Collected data
------------------------------------------------------------
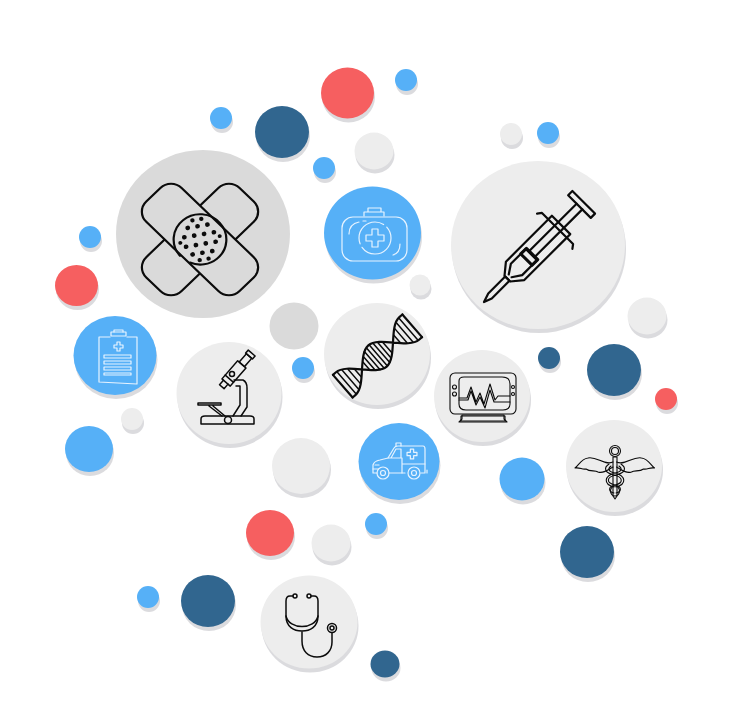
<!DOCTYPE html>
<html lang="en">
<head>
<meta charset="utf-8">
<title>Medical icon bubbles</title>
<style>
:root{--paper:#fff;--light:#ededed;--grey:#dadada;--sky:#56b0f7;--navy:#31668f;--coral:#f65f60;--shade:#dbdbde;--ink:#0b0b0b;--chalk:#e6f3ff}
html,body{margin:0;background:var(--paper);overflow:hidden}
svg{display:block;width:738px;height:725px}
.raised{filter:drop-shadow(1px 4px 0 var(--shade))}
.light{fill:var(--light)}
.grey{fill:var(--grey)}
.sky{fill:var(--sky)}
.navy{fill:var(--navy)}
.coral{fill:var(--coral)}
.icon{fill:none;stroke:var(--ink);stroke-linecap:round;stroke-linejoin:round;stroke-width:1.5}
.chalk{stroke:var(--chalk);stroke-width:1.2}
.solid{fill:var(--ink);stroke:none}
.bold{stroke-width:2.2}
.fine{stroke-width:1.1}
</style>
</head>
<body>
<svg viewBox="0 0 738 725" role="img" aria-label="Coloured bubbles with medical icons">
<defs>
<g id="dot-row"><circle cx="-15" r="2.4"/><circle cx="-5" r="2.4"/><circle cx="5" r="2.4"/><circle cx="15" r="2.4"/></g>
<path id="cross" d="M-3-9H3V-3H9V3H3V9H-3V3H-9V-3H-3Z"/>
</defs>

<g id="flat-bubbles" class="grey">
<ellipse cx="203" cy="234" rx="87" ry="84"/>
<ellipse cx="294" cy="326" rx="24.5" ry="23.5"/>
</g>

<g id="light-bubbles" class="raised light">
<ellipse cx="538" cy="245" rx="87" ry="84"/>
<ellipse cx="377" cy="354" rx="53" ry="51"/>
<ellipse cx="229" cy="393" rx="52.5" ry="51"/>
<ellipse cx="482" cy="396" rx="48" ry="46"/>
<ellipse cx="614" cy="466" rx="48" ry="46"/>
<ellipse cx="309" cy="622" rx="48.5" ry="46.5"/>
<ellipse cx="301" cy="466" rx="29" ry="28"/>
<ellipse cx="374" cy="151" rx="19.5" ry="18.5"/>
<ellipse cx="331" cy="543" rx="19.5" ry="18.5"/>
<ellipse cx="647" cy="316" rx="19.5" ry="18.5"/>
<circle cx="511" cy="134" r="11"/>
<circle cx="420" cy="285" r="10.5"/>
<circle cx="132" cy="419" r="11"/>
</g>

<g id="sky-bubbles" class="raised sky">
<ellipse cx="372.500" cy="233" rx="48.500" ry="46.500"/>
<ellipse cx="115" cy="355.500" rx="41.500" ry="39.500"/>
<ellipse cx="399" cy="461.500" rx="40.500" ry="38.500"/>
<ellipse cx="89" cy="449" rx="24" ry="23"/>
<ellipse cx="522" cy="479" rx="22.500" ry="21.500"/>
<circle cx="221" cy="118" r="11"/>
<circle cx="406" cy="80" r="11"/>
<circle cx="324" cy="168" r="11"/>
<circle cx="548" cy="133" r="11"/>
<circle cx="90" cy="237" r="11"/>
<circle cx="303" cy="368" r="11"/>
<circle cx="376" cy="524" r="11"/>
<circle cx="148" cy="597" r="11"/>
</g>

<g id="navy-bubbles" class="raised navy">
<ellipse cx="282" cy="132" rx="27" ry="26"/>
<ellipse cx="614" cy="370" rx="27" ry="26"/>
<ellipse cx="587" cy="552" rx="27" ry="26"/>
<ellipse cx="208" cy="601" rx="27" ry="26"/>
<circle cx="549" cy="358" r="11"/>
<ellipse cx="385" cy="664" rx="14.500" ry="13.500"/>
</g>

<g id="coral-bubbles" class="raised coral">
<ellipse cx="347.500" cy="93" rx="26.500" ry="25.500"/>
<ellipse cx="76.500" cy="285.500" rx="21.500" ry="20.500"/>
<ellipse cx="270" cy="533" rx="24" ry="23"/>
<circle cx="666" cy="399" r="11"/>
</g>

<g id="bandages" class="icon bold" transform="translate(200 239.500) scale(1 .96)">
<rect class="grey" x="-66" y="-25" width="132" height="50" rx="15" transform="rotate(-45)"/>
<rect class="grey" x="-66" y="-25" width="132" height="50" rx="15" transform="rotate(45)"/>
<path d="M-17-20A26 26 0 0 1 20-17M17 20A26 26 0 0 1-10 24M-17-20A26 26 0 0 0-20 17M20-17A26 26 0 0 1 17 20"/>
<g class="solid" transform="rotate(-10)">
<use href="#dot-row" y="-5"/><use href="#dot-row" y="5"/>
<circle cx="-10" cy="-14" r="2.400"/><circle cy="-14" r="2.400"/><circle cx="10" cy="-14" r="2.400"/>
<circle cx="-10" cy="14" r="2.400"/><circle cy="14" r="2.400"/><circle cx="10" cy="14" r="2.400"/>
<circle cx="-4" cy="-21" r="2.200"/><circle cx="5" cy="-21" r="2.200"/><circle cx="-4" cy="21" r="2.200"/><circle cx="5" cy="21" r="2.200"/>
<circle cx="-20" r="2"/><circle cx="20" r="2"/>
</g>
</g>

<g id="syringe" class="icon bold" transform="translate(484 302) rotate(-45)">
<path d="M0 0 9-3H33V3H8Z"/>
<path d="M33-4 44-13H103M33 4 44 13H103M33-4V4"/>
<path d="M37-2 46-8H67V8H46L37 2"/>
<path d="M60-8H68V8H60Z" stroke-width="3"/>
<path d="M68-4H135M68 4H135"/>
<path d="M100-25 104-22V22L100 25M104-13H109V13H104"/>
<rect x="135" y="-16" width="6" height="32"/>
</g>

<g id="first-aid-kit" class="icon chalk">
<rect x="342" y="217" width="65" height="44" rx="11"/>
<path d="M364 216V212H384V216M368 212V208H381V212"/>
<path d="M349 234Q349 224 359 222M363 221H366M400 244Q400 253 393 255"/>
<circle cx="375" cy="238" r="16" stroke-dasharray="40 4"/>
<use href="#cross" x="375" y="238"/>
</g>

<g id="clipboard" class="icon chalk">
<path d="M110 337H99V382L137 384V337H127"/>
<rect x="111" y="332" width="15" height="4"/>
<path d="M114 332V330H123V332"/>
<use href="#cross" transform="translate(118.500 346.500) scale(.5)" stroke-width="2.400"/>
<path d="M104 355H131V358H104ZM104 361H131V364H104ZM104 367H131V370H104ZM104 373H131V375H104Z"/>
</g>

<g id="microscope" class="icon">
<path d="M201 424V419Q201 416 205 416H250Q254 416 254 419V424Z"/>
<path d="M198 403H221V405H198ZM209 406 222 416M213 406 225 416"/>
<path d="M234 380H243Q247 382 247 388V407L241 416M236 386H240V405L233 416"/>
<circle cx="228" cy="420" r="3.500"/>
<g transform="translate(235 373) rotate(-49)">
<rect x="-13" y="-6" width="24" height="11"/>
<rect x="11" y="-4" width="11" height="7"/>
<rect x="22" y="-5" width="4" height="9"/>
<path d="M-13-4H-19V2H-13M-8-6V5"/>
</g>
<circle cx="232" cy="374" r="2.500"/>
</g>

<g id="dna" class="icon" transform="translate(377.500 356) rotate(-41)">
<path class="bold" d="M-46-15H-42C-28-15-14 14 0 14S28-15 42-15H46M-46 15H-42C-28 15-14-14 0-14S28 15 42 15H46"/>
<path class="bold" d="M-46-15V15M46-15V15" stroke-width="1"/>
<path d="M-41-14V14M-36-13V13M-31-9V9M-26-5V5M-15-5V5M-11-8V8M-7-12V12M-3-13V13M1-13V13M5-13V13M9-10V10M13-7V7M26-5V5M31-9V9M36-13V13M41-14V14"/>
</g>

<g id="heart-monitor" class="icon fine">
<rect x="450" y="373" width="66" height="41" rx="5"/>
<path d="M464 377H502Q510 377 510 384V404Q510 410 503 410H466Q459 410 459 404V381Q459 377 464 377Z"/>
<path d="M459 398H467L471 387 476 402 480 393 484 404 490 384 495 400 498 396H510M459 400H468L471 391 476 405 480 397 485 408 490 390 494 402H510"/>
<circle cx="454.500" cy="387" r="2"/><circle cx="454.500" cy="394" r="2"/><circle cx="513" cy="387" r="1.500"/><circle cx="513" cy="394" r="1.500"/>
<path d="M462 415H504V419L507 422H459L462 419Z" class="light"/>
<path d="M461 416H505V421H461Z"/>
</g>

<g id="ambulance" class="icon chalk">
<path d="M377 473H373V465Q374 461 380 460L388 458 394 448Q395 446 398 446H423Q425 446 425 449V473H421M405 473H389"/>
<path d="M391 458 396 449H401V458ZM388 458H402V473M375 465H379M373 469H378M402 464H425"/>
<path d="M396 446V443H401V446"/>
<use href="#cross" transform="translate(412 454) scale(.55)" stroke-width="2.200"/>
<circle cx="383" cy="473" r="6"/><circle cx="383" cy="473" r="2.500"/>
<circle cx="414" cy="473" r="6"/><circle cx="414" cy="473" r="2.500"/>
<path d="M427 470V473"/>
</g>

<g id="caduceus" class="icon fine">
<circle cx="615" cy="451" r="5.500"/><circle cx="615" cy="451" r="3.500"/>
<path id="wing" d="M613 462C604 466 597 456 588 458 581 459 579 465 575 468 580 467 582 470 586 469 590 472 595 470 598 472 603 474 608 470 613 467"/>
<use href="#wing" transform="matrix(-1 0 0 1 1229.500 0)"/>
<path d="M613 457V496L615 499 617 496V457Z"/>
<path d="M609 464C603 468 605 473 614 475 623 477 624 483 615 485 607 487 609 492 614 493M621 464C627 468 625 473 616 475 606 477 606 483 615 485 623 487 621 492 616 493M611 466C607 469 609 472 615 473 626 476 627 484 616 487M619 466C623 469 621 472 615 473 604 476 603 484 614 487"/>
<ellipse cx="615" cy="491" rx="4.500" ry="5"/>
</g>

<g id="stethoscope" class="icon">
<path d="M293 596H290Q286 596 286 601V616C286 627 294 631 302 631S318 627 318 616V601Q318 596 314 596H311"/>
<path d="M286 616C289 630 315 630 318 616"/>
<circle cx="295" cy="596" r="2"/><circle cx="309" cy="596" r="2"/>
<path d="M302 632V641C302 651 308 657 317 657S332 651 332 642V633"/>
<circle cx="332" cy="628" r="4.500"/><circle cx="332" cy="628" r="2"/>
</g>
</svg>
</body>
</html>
------------------------------------------------------------
◆ EXERCISE PROMPT: Copy from the entries above each line in which the string "href" can be found.

◆ TASK RESULT:
<use href="#dot-row" y="-5"/><use href="#dot-row" y="5"/>
<use href="#cross" x="375" y="238"/>
<use href="#cross" transform="translate(118.500 346.500) scale(.5)" stroke-width="2.400"/>
<use href="#cross" transform="translate(412 454) scale(.55)" stroke-width="2.200"/>
<use href="#wing" transform="matrix(-1 0 0 1 1229.500 0)"/>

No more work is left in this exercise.